After the meal, people take to the streets to burst the morning round of crackers. Most of these are just noisemakers as the glowing sparkling ones are reserved for nighttime. Constant popping and explosions are heard throughout the day. The one sure precaution for safety is the long charcoal stick that is used to light the crackers. This allows you an extra meter or so of a head start as you scamper to the other side of the street to brace yourself for the small but loud explosion. In the meantime and throughout the day, friends, family and neighbors will visit each other and exchange bags, boxes or trays lined with banana leaves bearing traditional Diwali sweets. One beautiful thing about Pondicherry is that local Tamil traditions often collide and combine with French or other Western expat influences.
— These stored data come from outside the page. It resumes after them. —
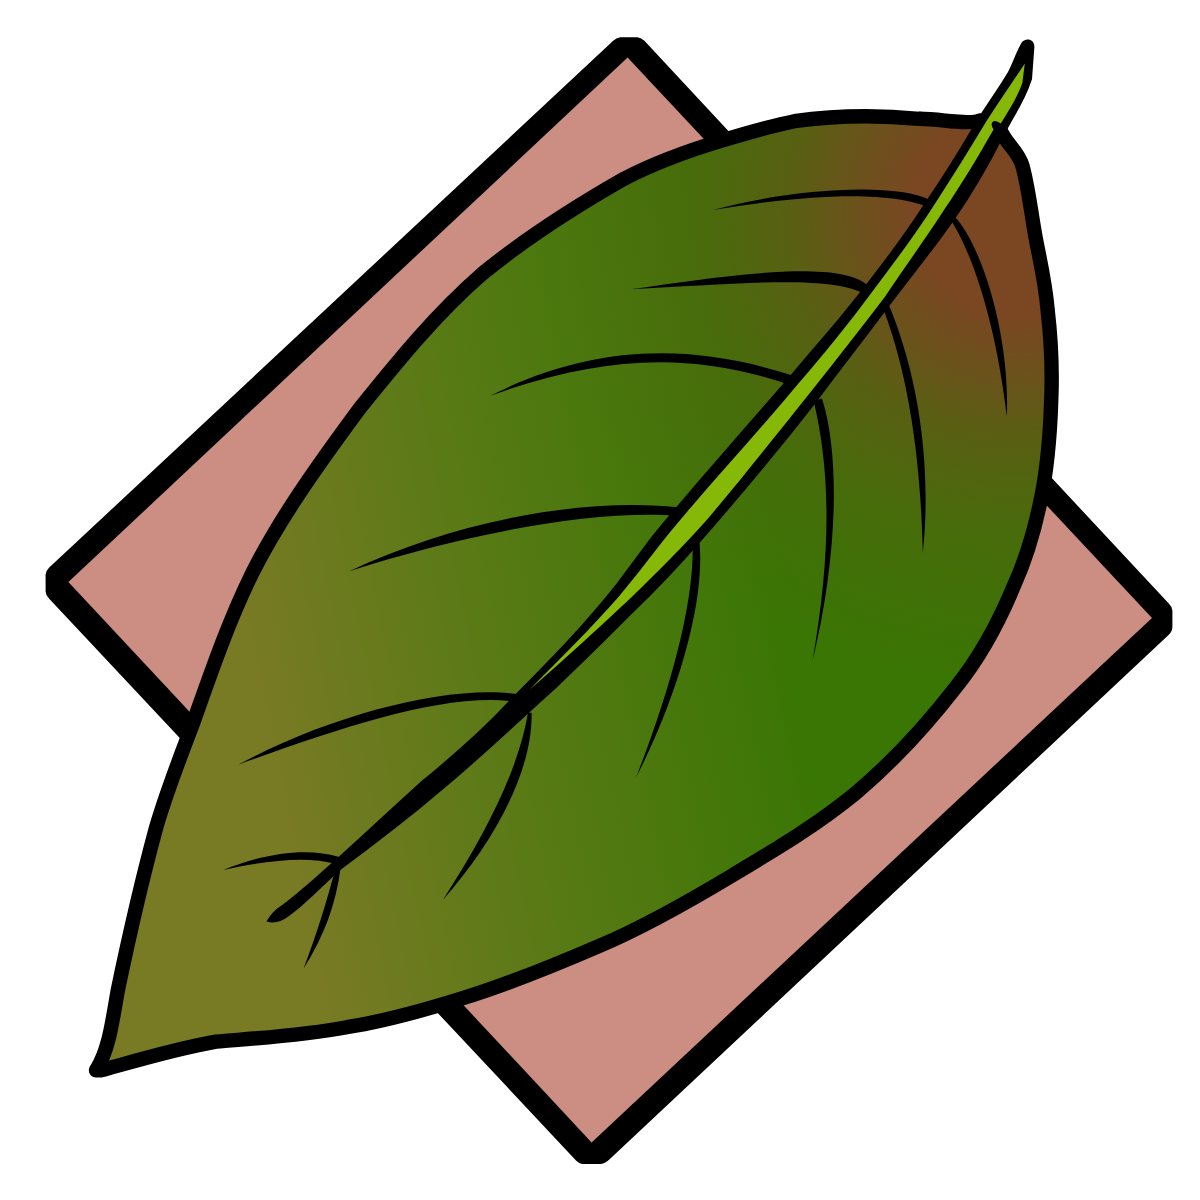
<!DOCTYPE html>
<html lang="en">
<head>
<meta charset="utf-8">
<title>Leaf on a tilted square</title>
<style>
  :root {
    --paper: #ffffff;
    --ink: #000000;
    --tile: #cc8d82;
    --leaf-olive: #787a24;
    --leaf-mid: #5a7a16;
    --leaf-green: #397604;
    --leaf-brown: #7a4722;
    --rib: #86b808;
  }
  html, body { margin: 0; padding: 0; background: var(--paper); overflow: hidden; }
  .canvas { display: block; width: 1200px; height: 1200px; background: var(--paper); }
  .tile-border, .midrib, .veins { fill: var(--ink); }
  .tile-face { fill: var(--tile); }
  .leaf-outline { fill: none; stroke: var(--ink); stroke-width: 12; stroke-linejoin: round; stroke-linecap: round; }
  .rib-light { fill: var(--rib); }
  .stop-olive { stop-color: var(--leaf-olive); }
  .stop-mid { stop-color: var(--leaf-mid); }
  .stop-green { stop-color: var(--leaf-green); }
  .stop-brown { stop-color: var(--leaf-brown); }
</style>
</head>
<body>
<svg class="canvas" viewBox="0 0 1000 1000" role="img" aria-label="Green and brown leaf lying over a tilted pink square">
  <defs>
    <linearGradient id="leaf-green-fade" gradientUnits="userSpaceOnUse" x1="190" y1="690" x2="675" y2="590">
      <stop class="stop-olive" offset="0"/>
      <stop class="stop-olive" offset="0.1"/>
      <stop class="stop-mid" offset="0.48"/>
      <stop class="stop-green" offset="1"/>
    </linearGradient>
    <radialGradient id="leaf-brown-blush" gradientUnits="userSpaceOnUse" cx="850" cy="175" r="400">
      <stop class="stop-brown" offset="0.22"/>
      <stop class="stop-brown" offset="0.34" stop-opacity="0.78"/>
      <stop class="stop-brown" offset="0.48" stop-opacity="0.48"/>
      <stop class="stop-brown" offset="0.7" stop-opacity="0.2"/>
      <stop class="stop-brown" offset="1" stop-opacity="0"/>
    </radialGradient>
    <path id="leaf-shape" d="M80 892 C90 876 93 856 98 826 C108 778 117 738 130 690 C139 659 149 634 160 605 C175 563 189 521 210 478 C232 434 263 390 300 340 C333 299 364 261 402 228 C440 197 478 173 520 149 C545 136 572 126 602 117 C622 111 642 105 662 101 C690 97 724 95 766 99 C785 99 800 104 815 101 C821 99 828 101 833 107 C838 120 848 125 852 138 C857 156 859 176 863 198 C867 219 871 235 873 258 C876 284 877 311 876 334 C875 366 873 390 867 418 C862 442 855 466 845 488 C833 517 818 546 797 572 C773 603 745 634 713 661 C680 688 646 708 611 729 C576 750 538 772 500 788 C463 804 424 820 385 832 C353 842 321 851 289 856 C252 863 216 865 180 868 C146 874 113 884 84 892 Z"/>
  </defs>

  <g id="tile">
    <path class="tile-border" d="M517 31 H531 Q534 31 537 34 L974 503 Q977 506 977 509 V522 Q977 526 974 529 L508 966 Q504 970 500 970 H487 Q483 970 480 967 L41 499 Q38 496 38 493 V479 Q38 476 41 473 L511 34 Q514 31 517 31 Z"/>
    <path class="tile-face" d="M523 48 L960 515 L493 952 L57 485 Z"/>
  </g>

  <g id="leaf">
    <use href="#leaf-shape" fill="url(#leaf-green-fade)"/>
    <use href="#leaf-shape" fill="url(#leaf-brown-blush)"/>
    <use class="leaf-outline" href="#leaf-shape"/>
    <path class="tile-border" d="M762 94 Q768 92 774 95 L814 96 L816 105 L768 105 Z"/>

    <g class="veins">
      <g id="veins-upper">
        <path d="M776 174 C744 158 672 162 594 175 C656 158 744 151 776 167 Z"/>
        <path d="M722 246 C694 228 610 237 526 241 C602 230 696 216 722 237 Z"/>
        <path d="M662 322 C577 292 502 296 408 330 C492 288 572 284 664 314 Z"/>
        <path d="M566 430 C496 424 388 445 291 476 C380 434 486 414 568 423 Z"/>
        <path d="M432 585 C372 576 286 606 199 637 C278 594 380 569 434 579 Z"/>
        <path d="M280 720 C256 713 222 717 186 725 C220 711 256 706 282 714 Z"/>
      </g>
      <g id="veins-lower">
        <path d="M790 180 C810 208 830 270 839 347 C842 278 817 202 795 180 Z"/>
        <path d="M734 252 C754 302 767 370 769 461 C777 384 764 308 739 250 Z"/>
        <path d="M678 334 C692 392 693 460 677 551 C697 470 701 382 685 332 Z"/>
        <path d="M577 448 C580 500 558 576 530 648 C566 578 590 494 582 445 Z"/>
        <path d="M440 594 C432 642 404 696 369 750 C410 704 444 644 443 594 Z"/>
        <path d="M280 722 C272 752 264 778 253 807 C270 780 280 754 284 722 Z"/>
      </g>
    </g>

    <g id="stem">
      <path class="midrib" d="M851 36 C854 31 862 32 862 39 L860 66 C854 84 845 97 837 112 C824 138 810 162 796 182 C778 208 760 230 741 255 C721 282 702 306 682 333 C651 373 619 411 586 449 C567 471 547 492 526 512 C499 539 471 567 442 593 C418 615 394 637 370 657 C342 681 313 703 285 724 C268 739 253 755 240 764 C234 768 229 770 222 768 C225 763 228 759 234 755 C249 744 264 730 280 716 C304 694 327 673 351 651 C378 629 404 606 427 581 C458 550 488 519 514 486 C530 465 543 446 559 428 C591 390 623 354 655 317 C679 289 700 265 721 238 C738 216 754 195 770 170 C785 148 799 126 811 105 C820 90 831 75 840 60 C844 52 847 43 851 36 Z"/>
      <path class="rib-light" d="M854 53 L852 69 C847 83 840 93 834 103 C828 98 824 102 828 108 C813 134 801 154 788 173 C772 198 755 221 737 248 C717 274 697 300 676 326 C648 361 619 398 590 432 C569 456 548 476 526 498 C498 524 470 550 441 575 C468 548 493 523 515 498 C535 474 553 449 573 426 C604 390 635 356 665 320 C687 295 707 270 727 243 C745 219 763 195 779 170 C794 147 808 124 822 101 C831 87 842 71 854 53 Z"/>
    </g>
  </g>
</svg>
</body>
</html>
The boxes of American Junior Mints that I took to my Diwali hosts were blessed during puja and then found their way onto the tray of traditional sweets that was distributed among the neighbors.
But even the celebrations of Diwali could not break the daily rhythm of Pondicherry. The mid-afternoon lull that normally occurs as people slink to their couches and beds to take naps after lunch still brought a quiet break during the day of crackers. And while the celebrations picked up again in the evening, this time with full form fireworks or “outs” being shot from the middle of busy streets and from rooftops, the skies and the streets of this small town were pretty much quiet by 11pm. Unless of course, you managed to find a group of foreigners or Northern Indians (who typically celebrate Diwali with much more enthusiasm than southerners) – neither of which are at all uncommon in this cosmopolitan oasis – who took full advantage of the festival (and Pondicherry’s famously low alcohol prices) until the early hours of the morning. After all, this is a place where Tamil culture and expat culture meet, a place where people can experience both and choose aspects from either and make them their own. So whether celebrated with candles, crackers, lanterns or stringed-lights, Diwali lit up the town.